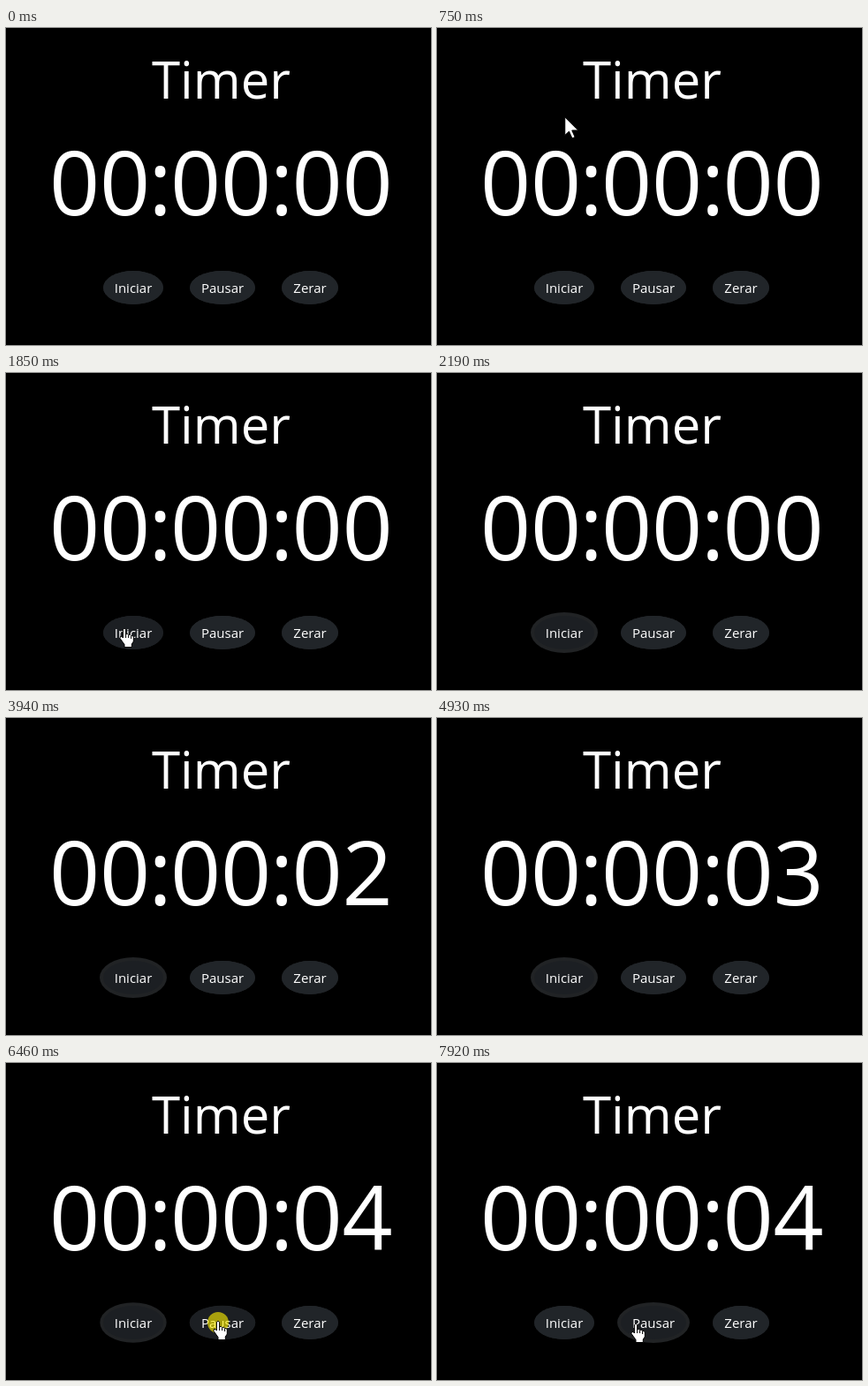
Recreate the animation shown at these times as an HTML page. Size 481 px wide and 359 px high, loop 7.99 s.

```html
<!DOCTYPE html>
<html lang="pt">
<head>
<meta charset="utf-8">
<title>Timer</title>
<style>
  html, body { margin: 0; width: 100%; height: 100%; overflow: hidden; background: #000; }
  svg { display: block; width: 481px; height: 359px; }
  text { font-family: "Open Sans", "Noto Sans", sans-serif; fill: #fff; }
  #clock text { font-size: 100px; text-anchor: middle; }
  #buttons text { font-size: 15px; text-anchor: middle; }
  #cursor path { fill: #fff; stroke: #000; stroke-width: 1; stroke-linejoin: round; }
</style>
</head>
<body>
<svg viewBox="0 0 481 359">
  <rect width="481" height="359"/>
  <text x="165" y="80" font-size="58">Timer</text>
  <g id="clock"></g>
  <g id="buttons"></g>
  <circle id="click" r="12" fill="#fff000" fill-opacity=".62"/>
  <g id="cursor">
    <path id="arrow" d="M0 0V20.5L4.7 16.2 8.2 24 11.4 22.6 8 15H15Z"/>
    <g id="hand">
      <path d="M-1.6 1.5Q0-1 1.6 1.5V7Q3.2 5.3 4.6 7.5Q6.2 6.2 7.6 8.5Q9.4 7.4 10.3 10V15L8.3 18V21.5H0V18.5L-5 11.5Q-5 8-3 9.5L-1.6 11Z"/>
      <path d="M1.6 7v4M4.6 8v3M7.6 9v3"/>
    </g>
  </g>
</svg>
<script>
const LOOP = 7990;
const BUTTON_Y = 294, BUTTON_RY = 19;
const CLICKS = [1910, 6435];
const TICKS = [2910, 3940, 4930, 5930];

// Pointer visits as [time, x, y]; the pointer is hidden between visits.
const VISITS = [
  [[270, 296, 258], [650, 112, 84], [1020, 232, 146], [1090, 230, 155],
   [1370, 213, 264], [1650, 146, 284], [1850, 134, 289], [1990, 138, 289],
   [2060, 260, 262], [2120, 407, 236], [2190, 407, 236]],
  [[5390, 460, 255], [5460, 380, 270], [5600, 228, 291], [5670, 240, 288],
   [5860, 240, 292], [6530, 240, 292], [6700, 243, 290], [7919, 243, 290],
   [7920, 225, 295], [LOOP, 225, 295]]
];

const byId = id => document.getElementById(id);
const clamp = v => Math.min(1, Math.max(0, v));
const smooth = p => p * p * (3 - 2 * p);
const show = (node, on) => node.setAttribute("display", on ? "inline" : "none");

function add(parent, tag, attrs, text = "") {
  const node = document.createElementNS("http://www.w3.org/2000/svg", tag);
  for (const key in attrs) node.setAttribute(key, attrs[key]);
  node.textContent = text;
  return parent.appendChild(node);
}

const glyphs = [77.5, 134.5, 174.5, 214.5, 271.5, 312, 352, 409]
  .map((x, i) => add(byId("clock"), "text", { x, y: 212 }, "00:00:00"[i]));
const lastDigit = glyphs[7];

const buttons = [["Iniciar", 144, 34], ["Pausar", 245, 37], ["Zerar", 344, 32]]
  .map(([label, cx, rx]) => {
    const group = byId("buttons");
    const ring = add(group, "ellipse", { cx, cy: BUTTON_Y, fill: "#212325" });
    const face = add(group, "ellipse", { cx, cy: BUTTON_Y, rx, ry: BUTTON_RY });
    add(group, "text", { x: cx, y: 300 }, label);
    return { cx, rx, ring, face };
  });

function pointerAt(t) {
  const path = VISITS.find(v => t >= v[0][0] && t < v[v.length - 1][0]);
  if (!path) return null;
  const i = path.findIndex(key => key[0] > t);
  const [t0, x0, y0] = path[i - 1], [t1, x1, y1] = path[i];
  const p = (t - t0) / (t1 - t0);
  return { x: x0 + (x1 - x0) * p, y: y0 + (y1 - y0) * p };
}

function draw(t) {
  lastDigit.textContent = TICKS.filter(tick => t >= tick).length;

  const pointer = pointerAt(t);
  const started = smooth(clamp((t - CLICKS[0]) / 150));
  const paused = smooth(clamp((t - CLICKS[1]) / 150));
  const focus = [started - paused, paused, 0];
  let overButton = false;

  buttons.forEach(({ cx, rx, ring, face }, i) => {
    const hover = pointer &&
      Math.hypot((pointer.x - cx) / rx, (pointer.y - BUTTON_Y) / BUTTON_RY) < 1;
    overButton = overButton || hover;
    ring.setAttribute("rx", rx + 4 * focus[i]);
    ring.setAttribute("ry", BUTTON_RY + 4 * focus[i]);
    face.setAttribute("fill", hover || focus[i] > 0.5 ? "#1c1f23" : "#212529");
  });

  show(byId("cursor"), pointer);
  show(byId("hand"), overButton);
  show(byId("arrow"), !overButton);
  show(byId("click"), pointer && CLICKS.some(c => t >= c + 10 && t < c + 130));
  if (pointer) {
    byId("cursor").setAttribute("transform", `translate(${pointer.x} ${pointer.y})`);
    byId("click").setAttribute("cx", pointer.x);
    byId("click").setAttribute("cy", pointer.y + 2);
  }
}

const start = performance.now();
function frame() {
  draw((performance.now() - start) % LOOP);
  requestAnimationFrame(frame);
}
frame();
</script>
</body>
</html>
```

◇ ◇ ◇ ◇ ◇ ◇ ◇

- **AIM OF THE TASK**:
Produce a word-for-word copy of the records, omitting all images.

- **RESULT OF THIS EXERCISE**:
Recreate the animation shown at these times as an HTML page. Size 481 px wide and 359 px high, loop 7.99 s.

```html
<!DOCTYPE html>
<html lang="pt">
<head>
<meta charset="utf-8">
<title>Timer</title>
<style>
  html, body { margin: 0; width: 100%; height: 100%; overflow: hidden; background: #000; }
  svg { display: block; width: 481px; height: 359px; }
  text { font-family: "Open Sans", "Noto Sans", sans-serif; fill: #fff; }
  #clock text { font-size: 100px; text-anchor: middle; }
  #buttons text { font-size: 15px; text-anchor: middle; }
  #cursor path { fill: #fff; stroke: #000; stroke-width: 1; stroke-linejoin: round; }
</style>
</head>
<body>
<svg viewBox="0 0 481 359">
  <rect width="481" height="359"/>
  <text x="165" y="80" font-size="58">Timer</text>
  <g id="clock"></g>
  <g id="buttons"></g>
  <circle id="click" r="12" fill="#fff000" fill-opacity=".62"/>
  <g id="cursor">
    <path id="arrow" d="M0 0V20.5L4.7 16.2 8.2 24 11.4 22.6 8 15H15Z"/>
    <g id="hand">
      <path d="M-1.6 1.5Q0-1 1.6 1.5V7Q3.2 5.3 4.6 7.5Q6.2 6.2 7.6 8.5Q9.4 7.4 10.3 10V15L8.3 18V21.5H0V18.5L-5 11.5Q-5 8-3 9.5L-1.6 11Z"/>
      <path d="M1.6 7v4M4.6 8v3M7.6 9v3"/>
    </g>
  </g>
</svg>
<script>
const LOOP = 7990;
const BUTTON_Y = 294, BUTTON_RY = 19;
const CLICKS = [1910, 6435];
const TICKS = [2910, 3940, 4930, 5930];

// Pointer visits as [time, x, y]; the pointer is hidden between visits.
const VISITS = [
  [[270, 296, 258], [650, 112, 84], [1020, 232, 146], [1090, 230, 155],
   [1370, 213, 264], [1650, 146, 284], [1850, 134, 289], [1990, 138, 289],
   [2060, 260, 262], [2120, 407, 236], [2190, 407, 236]],
  [[5390, 460, 255], [5460, 380, 270], [5600, 228, 291], [5670, 240, 288],
   [5860, 240, 292], [6530, 240, 292], [6700, 243, 290], [7919, 243, 290],
   [7920, 225, 295], [LOOP, 225, 295]]
];

const byId = id => document.getElementById(id);
const clamp = v => Math.min(1, Math.max(0, v));
const smooth = p => p * p * (3 - 2 * p);
const show = (node, on) => node.setAttribute("display", on ? "inline" : "none");

function add(parent, tag, attrs, text = "") {
  const node = document.createElementNS("http://www.w3.org/2000/svg", tag);
  for (const key in attrs) node.setAttribute(key, attrs[key]);
  node.textContent = text;
  return parent.appendChild(node);
}

const glyphs = [77.5, 134.5, 174.5, 214.5, 271.5, 312, 352, 409]
  .map((x, i) => add(byId("clock"), "text", { x, y: 212 }, "00:00:00"[i]));
const lastDigit = glyphs[7];

const buttons = [["Iniciar", 144, 34], ["Pausar", 245, 37], ["Zerar", 344, 32]]
  .map(([label, cx, rx]) => {
    const group = byId("buttons");
    const ring = add(group, "ellipse", { cx, cy: BUTTON_Y, fill: "#212325" });
    const face = add(group, "ellipse", { cx, cy: BUTTON_Y, rx, ry: BUTTON_RY });
    add(group, "text", { x: cx, y: 300 }, label);
    return { cx, rx, ring, face };
  });

function pointerAt(t) {
  const path = VISITS.find(v => t >= v[0][0] && t < v[v.length - 1][0]);
  if (!path) return null;
  const i = path.findIndex(key => key[0] > t);
  const [t0, x0, y0] = path[i - 1], [t1, x1, y1] = path[i];
  const p = (t - t0) / (t1 - t0);
  return { x: x0 + (x1 - x0) * p, y: y0 + (y1 - y0) * p };
}

function draw(t) {
  lastDigit.textContent = TICKS.filter(tick => t >= tick).length;

  const pointer = pointerAt(t);
  const started = smooth(clamp((t - CLICKS[0]) / 150));
  const paused = smooth(clamp((t - CLICKS[1]) / 150));
  const focus = [started - paused, paused, 0];
  let overButton = false;

  buttons.forEach(({ cx, rx, ring, face }, i) => {
    const hover = pointer &&
      Math.hypot((pointer.x - cx) / rx, (pointer.y - BUTTON_Y) / BUTTON_RY) < 1;
    overButton = overButton || hover;
    ring.setAttribute("rx", rx + 4 * focus[i]);
    ring.setAttribute("ry", BUTTON_RY + 4 * focus[i]);
    face.setAttribute("fill", hover || focus[i] > 0.5 ? "#1c1f23" : "#212529");
  });

  show(byId("cursor"), pointer);
  show(byId("hand"), overButton);
  show(byId("arrow"), !overButton);
  show(byId("click"), pointer && CLICKS.some(c => t >= c + 10 && t < c + 130));
  if (pointer) {
    byId("cursor").setAttribute("transform", `translate(${pointer.x} ${pointer.y})`);
    byId("click").setAttribute("cx", pointer.x);
    byId("click").setAttribute("cy", pointer.y + 2);
  }
}

const start = performance.now();
function frame() {
  draw((performance.now() - start) % LOOP);
  requestAnimationFrame(frame);
}
frame();
</script>
</body>
</html>
```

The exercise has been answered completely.